The Sacroiliac joints (SIJ) are located at the very bottom of the back, one either side of the spine at the level of the sacrum and connects to part of the hip bone known as the ilium. It makes up the rear part of the pelvic girdle. SIJ dysfunction is a term which is commonly used when talking about sacroiliac injuries. This dysfunction refers to either hypo (low or locked) or hypermobility (high or too mobile).
This can then lead to problems with surrounding structures such as ligaments and muscles, which means SIJ problems can cause a wide range of symptoms throughout the lower back and buttocks, or even the thigh or groin.
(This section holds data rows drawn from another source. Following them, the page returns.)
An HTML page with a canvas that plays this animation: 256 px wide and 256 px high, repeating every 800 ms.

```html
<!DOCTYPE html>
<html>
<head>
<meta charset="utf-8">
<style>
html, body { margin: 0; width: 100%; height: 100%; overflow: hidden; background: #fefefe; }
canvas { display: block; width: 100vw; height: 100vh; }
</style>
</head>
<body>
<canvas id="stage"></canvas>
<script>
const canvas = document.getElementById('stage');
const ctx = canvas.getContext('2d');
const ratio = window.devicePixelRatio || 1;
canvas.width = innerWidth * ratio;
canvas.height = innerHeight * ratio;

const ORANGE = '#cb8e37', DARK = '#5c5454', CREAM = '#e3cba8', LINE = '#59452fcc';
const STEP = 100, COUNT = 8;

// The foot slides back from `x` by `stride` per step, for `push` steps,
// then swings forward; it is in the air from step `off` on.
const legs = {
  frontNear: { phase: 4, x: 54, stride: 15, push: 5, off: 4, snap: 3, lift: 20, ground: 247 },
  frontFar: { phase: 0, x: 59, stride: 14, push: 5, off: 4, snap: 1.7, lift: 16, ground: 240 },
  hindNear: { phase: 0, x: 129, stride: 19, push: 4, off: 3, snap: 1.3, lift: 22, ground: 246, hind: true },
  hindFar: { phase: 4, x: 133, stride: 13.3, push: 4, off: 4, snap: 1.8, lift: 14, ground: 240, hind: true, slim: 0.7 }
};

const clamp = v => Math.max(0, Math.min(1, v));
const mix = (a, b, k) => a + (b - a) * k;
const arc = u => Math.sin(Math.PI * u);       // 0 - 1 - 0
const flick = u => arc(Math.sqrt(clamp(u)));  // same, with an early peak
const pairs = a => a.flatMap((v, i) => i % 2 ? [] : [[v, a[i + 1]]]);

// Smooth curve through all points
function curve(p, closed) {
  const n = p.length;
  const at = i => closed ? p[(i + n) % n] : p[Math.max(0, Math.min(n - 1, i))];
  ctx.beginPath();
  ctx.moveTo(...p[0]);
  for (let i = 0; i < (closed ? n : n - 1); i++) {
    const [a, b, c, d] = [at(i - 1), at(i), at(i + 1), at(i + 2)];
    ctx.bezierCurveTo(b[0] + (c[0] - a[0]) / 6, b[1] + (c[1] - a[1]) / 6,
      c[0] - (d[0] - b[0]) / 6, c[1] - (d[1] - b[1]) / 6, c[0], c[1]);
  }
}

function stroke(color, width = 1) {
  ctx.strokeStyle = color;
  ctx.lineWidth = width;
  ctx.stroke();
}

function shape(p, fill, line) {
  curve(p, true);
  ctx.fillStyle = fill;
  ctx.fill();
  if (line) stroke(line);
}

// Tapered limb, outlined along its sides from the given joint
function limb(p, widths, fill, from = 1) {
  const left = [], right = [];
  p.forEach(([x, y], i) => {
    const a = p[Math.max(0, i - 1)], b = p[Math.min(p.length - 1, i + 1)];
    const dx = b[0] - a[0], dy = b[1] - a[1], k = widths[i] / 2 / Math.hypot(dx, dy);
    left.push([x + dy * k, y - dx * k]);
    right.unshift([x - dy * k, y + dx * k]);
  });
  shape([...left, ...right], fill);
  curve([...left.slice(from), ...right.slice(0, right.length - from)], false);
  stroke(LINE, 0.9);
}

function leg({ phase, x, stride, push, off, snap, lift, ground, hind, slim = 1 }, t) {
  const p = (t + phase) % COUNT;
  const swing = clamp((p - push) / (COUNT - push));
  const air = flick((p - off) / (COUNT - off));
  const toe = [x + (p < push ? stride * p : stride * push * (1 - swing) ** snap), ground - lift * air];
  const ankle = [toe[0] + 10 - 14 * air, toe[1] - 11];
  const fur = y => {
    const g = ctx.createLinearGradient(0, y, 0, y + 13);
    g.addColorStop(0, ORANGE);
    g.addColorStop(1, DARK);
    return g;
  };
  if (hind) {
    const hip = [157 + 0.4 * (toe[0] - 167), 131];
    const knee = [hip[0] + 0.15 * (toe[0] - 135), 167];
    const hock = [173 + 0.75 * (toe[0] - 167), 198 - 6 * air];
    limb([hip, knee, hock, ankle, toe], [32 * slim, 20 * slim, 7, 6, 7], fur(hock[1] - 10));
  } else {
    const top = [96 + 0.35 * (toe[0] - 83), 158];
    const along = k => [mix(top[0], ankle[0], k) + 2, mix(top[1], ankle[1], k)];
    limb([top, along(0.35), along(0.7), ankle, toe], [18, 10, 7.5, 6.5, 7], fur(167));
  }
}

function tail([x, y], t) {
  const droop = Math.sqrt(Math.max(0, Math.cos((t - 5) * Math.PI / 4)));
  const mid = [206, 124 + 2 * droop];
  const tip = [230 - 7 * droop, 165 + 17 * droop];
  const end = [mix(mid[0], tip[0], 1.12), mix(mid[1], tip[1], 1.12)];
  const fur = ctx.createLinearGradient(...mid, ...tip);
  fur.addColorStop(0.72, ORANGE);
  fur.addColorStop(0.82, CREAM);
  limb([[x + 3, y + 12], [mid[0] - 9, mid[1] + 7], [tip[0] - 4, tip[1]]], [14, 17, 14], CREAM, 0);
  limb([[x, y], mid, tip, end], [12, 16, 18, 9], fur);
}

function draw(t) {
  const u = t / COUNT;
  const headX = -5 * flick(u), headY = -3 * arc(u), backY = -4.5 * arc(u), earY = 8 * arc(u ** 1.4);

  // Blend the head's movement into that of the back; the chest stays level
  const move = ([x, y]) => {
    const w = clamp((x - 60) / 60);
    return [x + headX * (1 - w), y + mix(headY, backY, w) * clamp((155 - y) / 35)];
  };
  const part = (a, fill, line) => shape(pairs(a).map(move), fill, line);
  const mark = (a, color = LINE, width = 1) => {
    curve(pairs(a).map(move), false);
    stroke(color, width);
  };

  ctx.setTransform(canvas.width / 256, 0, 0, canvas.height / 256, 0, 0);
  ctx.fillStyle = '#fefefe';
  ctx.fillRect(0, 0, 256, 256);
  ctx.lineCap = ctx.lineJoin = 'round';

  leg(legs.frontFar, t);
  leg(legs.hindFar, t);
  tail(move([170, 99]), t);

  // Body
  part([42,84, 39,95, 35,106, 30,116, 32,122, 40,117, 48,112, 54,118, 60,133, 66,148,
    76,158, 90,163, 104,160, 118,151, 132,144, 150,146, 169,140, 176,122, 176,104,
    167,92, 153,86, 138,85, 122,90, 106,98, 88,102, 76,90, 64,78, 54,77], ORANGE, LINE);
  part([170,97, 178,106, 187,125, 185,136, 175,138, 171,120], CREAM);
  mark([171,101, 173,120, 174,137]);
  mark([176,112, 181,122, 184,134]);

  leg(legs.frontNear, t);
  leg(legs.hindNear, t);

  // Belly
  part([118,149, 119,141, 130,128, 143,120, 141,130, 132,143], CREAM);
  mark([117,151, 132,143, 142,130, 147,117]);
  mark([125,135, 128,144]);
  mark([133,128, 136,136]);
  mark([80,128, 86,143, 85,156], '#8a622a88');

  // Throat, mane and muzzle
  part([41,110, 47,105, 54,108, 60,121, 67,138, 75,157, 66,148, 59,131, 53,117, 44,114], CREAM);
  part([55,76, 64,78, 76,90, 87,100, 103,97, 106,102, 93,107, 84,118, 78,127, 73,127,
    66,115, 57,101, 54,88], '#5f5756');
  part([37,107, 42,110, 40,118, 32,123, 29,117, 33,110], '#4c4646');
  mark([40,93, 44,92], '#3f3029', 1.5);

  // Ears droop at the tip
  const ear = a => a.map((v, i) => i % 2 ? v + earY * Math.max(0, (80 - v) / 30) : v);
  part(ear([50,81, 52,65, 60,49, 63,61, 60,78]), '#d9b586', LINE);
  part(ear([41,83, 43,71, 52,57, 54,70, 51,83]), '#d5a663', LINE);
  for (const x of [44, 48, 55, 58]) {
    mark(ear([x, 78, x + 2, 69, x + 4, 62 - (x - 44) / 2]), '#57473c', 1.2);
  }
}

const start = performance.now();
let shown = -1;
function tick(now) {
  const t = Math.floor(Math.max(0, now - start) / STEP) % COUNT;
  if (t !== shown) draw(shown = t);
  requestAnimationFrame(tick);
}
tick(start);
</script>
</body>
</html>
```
The function of the SI joints is to allow twisting movements when we move our legs.
Symptoms of Sacroiliac joint pain
- Symptoms of sacroiliac joint pain consist of pain at the bottom of the spine, usually located on one side.
- Sometimes it is described as a band of pain across the lower back.
- The pain can range from a dull ache, to a sharp pain that restricts movement.
- Sacroiliac joint pain may radiate out into your buttocks and low back, groin and occasionally testicles.
- Difficulty turning over in bed, putting on shoes and socks and pain climbing in and out of the car.
- Stiffness in the lower back when getting up after sitting for long periods or getting up from bed in the morning.
- There may be tenderness by pressing on the ligaments which surround the joint.
What causes Sacroiliac joint pain?
Causes of Sacroiliac joint pain can be split into four categories; traumatic, biomechanical, hormonal, and inflammatory joint disease.
- Traumatic injuries to the SIJ are caused when there is a sudden impact which ‘jolts’ the joint. A common example is falling backward and landing on the buttocks. This kind of injury usually causes damage to the ligaments which support the joint.
- Biomechanical – Pain due to biomechanical injuries will usually come on over a period of time and often with increased activity or a change in occupation or The most common biomechanical problems include leg length discrepancy, splaying out of the leg and hip, twisted pelvis and muscle imbalances
- Hormonal changes, most notably during pregnancy can cause sacroiliac pain. The hormones of pregnancy cause the ligaments of the pelvis to become loose or lax. Combining this with an increase in weight puts extra strain on the spine that may lead to mechanical changes causing pain.
- Inflammatory Joint Disease – Spondyloarthropathies are inflammatory conditions which affect the spine. These include Ankylosing Spondylitis which is the most common inflammatory condition to cause SI joint pain.